### What the task requires
With the line that contains "--peak-shade: #3f717a;" as the final line, return every line from the start of the data below exactly.

Source texts of formatted documents
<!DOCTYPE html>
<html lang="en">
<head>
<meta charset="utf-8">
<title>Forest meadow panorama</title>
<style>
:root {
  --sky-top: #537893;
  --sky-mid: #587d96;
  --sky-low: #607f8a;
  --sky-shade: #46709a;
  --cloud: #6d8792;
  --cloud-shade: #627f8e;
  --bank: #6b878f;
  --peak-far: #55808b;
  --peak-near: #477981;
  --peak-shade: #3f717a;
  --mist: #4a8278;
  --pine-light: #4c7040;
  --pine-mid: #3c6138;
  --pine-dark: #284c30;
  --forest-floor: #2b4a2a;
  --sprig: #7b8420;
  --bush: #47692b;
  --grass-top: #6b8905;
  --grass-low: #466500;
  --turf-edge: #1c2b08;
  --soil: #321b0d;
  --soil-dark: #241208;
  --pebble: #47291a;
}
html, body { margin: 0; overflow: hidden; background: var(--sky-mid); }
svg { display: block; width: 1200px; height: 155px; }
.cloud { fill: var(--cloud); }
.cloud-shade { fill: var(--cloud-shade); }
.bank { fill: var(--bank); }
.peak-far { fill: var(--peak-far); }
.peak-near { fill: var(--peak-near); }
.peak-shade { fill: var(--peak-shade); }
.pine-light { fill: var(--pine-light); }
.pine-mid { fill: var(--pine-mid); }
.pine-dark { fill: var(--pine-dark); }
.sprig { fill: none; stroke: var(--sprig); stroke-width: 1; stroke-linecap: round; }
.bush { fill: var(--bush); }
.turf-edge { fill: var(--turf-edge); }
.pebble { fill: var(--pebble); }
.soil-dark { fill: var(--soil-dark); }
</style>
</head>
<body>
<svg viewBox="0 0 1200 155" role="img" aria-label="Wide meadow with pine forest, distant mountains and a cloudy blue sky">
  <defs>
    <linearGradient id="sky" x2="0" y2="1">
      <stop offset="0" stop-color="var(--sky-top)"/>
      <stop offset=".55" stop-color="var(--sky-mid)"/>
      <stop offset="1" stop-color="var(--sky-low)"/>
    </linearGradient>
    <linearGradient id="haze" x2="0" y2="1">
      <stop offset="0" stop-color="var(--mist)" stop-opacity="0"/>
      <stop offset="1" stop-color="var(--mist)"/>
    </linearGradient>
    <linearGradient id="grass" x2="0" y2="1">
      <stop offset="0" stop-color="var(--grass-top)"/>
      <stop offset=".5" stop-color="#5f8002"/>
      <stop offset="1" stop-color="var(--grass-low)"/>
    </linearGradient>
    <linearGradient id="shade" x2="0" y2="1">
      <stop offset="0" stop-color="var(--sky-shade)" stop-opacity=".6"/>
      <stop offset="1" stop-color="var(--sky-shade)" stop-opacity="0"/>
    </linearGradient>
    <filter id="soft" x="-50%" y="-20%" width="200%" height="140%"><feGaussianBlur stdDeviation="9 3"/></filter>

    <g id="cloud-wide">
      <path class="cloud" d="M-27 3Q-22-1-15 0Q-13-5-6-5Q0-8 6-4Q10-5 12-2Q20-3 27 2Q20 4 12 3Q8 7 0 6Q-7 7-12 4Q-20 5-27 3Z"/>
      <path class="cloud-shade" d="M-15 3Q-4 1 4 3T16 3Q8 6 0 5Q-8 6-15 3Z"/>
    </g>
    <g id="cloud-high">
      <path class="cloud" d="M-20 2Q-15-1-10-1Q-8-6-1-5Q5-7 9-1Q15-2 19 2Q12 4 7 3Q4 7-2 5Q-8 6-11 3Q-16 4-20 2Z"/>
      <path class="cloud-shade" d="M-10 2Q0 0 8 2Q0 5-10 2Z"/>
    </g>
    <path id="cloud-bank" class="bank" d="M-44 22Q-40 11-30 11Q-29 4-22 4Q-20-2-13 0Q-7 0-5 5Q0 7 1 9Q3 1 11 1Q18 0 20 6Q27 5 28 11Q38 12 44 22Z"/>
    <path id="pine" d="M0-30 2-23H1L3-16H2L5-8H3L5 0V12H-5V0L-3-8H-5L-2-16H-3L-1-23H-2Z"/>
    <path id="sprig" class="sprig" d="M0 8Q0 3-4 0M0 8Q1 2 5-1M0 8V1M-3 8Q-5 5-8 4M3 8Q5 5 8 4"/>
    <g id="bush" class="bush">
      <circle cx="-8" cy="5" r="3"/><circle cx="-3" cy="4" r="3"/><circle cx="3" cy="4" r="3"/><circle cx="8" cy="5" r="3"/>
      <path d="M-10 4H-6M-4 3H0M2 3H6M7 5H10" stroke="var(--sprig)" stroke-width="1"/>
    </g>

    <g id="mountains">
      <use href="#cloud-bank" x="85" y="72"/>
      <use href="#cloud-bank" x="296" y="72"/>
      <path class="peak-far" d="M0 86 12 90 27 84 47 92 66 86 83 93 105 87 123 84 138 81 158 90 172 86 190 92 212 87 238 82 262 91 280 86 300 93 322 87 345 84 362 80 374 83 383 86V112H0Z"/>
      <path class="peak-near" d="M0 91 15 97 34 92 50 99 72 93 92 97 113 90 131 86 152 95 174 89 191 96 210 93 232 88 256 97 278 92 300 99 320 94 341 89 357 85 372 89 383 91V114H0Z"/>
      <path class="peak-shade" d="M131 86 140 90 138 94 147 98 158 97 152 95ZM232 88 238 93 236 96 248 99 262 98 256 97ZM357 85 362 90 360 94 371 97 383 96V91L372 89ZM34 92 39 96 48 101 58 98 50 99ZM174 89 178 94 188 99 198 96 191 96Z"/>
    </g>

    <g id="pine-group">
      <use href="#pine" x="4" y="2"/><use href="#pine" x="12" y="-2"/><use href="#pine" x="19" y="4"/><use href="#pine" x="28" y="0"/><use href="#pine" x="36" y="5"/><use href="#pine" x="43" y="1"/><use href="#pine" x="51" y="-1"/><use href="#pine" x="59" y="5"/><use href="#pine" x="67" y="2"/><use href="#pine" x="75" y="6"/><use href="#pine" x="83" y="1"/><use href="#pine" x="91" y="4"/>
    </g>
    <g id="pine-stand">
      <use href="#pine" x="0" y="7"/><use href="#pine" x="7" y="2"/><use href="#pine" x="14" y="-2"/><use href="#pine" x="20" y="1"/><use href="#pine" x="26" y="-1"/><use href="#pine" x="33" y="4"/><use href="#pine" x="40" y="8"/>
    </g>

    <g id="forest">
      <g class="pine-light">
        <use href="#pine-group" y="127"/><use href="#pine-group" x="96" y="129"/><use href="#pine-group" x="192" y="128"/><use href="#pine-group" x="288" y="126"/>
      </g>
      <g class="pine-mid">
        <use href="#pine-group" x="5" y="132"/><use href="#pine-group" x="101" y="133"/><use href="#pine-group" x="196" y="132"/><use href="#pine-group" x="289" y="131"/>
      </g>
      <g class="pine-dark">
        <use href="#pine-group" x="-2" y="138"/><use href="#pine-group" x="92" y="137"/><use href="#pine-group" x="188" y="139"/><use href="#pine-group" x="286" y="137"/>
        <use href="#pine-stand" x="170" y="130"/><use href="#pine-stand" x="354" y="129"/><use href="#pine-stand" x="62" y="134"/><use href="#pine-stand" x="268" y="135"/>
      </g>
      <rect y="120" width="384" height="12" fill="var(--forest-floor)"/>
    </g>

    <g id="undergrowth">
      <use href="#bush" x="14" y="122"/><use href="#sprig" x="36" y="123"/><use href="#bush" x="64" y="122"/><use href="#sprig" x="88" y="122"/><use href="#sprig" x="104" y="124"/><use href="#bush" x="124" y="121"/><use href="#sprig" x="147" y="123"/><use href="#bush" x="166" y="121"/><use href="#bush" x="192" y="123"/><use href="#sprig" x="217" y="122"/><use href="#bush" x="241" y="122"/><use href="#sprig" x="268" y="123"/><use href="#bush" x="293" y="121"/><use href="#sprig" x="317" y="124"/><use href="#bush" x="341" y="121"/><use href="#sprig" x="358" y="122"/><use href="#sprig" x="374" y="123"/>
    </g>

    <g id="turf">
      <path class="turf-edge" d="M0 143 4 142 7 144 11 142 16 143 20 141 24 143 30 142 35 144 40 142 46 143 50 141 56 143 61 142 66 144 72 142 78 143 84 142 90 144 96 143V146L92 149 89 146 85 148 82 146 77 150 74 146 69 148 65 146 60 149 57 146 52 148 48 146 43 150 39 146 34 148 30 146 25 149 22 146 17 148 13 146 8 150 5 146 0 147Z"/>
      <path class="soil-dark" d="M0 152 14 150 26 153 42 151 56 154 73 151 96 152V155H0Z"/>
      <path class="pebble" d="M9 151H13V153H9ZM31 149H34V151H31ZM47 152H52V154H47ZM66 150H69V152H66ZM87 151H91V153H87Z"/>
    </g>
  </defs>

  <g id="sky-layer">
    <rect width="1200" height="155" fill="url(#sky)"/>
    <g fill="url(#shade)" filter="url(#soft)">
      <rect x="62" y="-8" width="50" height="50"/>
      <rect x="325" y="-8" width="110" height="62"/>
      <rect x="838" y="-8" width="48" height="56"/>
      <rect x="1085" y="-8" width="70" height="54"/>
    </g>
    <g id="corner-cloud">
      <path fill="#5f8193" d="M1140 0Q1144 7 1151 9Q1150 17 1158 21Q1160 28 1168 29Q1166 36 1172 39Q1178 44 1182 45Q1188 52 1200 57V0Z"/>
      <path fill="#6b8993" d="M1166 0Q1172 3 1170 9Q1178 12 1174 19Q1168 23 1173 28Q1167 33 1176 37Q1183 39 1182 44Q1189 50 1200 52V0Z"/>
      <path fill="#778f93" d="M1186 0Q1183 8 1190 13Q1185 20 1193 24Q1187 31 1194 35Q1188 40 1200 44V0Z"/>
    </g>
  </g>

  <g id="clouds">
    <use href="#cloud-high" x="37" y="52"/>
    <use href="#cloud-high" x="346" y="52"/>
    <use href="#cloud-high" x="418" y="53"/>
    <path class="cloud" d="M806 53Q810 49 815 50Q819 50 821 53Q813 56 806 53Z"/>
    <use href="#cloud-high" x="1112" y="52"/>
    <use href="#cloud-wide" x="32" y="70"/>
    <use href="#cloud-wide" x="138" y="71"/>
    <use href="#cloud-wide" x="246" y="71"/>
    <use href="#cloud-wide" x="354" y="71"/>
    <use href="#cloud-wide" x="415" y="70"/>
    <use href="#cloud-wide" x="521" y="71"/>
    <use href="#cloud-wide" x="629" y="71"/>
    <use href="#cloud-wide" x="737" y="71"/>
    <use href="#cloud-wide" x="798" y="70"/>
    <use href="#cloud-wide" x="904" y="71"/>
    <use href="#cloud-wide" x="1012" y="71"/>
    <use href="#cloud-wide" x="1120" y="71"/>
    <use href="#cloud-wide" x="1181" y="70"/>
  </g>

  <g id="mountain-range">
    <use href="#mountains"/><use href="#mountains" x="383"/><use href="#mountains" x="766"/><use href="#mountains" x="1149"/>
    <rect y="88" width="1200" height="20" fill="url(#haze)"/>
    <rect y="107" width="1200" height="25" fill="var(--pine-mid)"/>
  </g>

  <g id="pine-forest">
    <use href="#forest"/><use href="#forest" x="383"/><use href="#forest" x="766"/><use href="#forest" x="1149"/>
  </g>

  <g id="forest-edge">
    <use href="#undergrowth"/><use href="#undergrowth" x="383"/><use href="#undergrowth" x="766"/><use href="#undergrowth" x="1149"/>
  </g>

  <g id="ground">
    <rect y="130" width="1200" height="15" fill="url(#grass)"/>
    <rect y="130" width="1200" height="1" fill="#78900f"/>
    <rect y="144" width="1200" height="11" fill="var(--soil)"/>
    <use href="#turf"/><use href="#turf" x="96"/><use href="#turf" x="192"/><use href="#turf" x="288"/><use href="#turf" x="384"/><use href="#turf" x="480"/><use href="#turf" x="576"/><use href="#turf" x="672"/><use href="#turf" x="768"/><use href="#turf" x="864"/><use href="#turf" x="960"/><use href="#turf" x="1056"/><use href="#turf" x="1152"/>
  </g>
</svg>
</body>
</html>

### Answer to the exercise
<!DOCTYPE html>
<html lang="en">
<head>
<meta charset="utf-8">
<title>Forest meadow panorama</title>
<style>
:root {
  --sky-top: #537893;
  --sky-mid: #587d96;
  --sky-low: #607f8a;
  --sky-shade: #46709a;
  --cloud: #6d8792;
  --cloud-shade: #627f8e;
  --bank: #6b878f;
  --peak-far: #55808b;
  --peak-near: #477981;
  --peak-shade: #3f717a;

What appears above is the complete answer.